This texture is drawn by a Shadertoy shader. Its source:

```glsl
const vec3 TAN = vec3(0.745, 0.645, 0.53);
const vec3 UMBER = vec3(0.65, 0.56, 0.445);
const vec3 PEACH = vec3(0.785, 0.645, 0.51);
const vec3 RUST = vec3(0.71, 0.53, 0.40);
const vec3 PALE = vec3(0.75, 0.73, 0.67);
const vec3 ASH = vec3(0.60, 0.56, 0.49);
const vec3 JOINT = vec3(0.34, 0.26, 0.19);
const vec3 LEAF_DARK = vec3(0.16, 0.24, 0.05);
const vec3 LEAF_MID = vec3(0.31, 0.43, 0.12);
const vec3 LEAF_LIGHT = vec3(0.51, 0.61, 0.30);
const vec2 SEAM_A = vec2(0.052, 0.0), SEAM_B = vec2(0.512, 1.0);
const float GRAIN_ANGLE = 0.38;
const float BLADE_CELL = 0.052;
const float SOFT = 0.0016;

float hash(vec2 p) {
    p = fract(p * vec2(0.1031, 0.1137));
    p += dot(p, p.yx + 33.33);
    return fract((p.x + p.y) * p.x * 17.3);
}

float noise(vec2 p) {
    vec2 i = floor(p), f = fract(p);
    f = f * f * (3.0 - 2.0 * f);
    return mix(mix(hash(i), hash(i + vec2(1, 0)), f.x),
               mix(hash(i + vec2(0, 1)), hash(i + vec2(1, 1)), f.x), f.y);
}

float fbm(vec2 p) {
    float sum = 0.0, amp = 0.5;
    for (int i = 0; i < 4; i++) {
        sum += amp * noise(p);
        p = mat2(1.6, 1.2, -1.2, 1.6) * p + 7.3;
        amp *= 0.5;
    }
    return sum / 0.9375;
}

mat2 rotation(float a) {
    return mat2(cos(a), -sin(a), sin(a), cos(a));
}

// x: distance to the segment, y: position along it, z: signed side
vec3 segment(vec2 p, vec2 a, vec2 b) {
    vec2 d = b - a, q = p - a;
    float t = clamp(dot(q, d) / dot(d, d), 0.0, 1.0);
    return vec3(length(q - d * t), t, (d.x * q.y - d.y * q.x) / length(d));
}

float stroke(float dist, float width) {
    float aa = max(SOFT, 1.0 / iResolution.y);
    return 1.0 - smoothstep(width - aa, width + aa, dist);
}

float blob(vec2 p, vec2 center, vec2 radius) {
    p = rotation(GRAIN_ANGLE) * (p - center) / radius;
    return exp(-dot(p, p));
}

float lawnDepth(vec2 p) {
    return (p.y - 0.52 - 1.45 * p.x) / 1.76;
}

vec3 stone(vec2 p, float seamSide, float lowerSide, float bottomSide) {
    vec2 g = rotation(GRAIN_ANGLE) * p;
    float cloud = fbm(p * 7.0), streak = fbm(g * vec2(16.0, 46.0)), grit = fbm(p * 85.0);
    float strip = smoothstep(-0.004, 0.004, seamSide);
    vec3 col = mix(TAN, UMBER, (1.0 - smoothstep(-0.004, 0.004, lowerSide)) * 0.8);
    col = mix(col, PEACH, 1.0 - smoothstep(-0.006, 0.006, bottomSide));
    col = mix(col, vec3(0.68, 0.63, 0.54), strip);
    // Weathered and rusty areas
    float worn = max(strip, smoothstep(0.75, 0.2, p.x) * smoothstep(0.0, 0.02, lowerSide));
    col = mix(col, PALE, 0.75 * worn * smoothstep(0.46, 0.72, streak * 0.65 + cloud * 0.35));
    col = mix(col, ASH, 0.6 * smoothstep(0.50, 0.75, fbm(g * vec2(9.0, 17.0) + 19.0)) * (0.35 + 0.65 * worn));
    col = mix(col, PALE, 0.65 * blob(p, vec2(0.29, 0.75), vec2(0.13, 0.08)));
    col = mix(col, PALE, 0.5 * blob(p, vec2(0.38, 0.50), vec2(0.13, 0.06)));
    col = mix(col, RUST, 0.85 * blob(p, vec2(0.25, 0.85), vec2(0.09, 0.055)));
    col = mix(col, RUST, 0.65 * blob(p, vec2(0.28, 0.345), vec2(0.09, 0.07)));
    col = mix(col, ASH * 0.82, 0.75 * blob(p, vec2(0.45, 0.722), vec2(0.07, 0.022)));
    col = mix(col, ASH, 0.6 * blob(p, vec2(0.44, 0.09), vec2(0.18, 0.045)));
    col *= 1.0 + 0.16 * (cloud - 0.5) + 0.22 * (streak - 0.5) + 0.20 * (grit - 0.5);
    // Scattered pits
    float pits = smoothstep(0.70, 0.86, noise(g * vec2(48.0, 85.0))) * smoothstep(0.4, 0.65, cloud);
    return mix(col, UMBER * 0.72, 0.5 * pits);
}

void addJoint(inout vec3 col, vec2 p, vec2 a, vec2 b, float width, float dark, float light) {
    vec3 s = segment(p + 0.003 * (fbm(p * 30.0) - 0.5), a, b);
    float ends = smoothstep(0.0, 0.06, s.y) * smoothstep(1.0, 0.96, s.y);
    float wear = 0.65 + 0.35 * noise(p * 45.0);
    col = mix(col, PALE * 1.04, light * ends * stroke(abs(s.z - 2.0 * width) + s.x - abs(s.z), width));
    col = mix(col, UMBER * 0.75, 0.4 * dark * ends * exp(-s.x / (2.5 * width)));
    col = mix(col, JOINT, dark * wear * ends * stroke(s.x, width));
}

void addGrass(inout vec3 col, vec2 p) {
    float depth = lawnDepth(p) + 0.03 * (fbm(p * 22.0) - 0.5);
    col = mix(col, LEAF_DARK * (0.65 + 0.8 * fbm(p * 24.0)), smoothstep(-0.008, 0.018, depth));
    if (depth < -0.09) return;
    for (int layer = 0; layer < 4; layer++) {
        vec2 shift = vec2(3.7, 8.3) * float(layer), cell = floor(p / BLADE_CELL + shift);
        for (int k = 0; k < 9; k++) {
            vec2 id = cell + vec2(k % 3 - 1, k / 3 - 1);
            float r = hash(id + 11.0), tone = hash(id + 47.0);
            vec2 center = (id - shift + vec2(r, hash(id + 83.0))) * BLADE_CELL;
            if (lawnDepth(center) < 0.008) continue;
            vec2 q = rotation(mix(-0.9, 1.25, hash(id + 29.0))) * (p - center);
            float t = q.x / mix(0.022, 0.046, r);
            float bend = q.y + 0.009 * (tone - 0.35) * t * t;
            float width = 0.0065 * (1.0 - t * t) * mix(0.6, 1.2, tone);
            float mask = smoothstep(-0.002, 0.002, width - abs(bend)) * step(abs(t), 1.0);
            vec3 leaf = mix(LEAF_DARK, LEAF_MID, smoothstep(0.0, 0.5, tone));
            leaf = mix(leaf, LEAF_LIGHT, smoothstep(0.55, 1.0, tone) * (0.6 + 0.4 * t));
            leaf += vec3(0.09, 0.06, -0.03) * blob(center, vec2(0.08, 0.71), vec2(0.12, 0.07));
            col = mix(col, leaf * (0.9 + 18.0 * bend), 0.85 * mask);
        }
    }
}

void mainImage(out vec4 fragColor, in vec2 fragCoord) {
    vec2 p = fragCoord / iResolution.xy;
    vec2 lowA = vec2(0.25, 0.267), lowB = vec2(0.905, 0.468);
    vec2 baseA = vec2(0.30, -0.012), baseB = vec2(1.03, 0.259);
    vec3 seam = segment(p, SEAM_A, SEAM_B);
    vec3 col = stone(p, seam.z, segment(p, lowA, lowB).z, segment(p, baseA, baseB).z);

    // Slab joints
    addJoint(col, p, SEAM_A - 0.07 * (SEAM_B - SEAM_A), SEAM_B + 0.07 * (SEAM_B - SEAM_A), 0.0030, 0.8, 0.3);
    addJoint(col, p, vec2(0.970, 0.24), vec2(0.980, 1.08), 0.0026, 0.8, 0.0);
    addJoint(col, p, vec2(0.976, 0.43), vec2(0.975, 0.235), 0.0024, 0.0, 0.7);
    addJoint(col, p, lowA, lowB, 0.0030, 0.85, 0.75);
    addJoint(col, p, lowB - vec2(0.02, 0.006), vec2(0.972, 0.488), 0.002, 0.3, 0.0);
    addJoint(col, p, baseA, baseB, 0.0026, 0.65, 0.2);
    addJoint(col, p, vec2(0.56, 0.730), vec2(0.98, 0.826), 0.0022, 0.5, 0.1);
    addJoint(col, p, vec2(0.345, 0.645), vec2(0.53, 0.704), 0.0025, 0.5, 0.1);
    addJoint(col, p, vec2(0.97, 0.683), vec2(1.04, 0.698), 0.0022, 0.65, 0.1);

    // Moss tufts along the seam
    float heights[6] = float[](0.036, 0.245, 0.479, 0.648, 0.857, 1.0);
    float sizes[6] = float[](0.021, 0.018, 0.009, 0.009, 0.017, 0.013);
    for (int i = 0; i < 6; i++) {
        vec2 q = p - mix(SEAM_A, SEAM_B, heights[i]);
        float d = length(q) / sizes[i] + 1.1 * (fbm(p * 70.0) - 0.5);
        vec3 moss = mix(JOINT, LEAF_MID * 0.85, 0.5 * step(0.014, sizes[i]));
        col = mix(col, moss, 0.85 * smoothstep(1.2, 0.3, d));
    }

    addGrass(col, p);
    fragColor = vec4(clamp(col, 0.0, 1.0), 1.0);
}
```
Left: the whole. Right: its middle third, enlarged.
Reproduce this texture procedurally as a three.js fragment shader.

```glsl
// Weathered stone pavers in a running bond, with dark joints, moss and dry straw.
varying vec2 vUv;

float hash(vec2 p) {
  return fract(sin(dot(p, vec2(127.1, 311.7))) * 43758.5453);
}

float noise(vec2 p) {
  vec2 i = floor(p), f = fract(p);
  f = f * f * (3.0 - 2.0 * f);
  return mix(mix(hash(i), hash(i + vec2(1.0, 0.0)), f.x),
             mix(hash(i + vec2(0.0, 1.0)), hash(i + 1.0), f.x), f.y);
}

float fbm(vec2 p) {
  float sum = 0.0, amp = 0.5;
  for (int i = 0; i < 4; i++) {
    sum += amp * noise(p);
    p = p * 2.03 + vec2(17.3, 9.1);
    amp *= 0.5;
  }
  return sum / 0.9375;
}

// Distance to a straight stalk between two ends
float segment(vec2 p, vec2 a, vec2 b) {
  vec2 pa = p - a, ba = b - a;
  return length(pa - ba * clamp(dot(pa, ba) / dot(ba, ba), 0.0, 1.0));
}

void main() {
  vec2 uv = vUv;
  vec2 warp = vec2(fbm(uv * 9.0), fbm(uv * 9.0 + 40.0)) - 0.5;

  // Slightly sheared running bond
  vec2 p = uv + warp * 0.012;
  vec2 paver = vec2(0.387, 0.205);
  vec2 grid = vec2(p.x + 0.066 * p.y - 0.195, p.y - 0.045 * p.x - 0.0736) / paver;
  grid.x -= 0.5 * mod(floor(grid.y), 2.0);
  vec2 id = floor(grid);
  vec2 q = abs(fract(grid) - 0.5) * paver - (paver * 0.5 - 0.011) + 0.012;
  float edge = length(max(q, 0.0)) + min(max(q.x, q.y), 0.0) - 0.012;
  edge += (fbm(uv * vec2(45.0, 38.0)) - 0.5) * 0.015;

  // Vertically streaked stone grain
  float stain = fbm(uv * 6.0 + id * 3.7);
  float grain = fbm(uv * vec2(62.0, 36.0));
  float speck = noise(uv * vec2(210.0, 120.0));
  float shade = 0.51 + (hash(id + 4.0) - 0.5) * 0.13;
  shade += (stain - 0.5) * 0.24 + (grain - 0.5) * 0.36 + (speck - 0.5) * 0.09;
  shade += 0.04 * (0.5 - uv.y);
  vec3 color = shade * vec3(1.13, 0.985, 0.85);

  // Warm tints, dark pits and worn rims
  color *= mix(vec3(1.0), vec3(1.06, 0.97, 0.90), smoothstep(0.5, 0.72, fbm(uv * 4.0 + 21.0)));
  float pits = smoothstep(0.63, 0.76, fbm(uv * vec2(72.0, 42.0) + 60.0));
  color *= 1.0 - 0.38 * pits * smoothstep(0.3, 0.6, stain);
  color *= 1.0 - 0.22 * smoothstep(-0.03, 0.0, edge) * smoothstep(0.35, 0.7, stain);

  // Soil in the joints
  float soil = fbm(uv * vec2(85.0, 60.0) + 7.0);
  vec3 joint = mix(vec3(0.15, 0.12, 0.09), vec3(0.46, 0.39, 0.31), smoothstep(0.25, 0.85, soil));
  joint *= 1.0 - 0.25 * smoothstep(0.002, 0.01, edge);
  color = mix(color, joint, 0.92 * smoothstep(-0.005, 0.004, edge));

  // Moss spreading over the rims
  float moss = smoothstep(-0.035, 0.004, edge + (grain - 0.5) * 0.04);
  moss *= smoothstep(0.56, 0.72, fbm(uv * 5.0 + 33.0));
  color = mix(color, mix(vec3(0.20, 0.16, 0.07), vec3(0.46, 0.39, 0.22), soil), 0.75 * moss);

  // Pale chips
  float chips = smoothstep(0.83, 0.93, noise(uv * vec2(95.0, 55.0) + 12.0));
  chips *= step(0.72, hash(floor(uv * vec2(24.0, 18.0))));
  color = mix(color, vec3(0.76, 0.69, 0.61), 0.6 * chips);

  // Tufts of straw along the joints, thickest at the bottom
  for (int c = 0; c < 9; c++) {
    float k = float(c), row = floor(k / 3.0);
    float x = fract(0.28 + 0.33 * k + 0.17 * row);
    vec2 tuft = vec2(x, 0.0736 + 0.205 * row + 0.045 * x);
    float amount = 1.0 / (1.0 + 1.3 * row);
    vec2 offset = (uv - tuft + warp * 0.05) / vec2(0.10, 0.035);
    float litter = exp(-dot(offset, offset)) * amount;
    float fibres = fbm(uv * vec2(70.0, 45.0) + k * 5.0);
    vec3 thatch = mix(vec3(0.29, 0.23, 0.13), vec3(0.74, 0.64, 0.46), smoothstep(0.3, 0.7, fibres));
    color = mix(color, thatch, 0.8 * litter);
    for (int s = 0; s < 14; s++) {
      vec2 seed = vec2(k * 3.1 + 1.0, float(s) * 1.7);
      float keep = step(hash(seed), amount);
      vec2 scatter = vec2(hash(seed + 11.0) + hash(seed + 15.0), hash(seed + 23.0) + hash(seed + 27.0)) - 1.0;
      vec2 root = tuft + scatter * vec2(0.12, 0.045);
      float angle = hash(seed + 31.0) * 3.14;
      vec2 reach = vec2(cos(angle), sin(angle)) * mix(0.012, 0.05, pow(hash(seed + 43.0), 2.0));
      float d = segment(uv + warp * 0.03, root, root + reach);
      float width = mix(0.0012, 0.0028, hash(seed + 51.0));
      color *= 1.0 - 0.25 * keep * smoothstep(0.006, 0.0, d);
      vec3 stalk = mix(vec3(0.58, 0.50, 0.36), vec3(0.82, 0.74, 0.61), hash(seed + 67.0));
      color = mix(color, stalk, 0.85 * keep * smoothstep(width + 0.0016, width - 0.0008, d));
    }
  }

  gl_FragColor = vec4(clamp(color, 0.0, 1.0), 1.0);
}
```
================================
Check the data line by line and report how many lines contain "noise" as a word or string, giving nothing besides the number.

8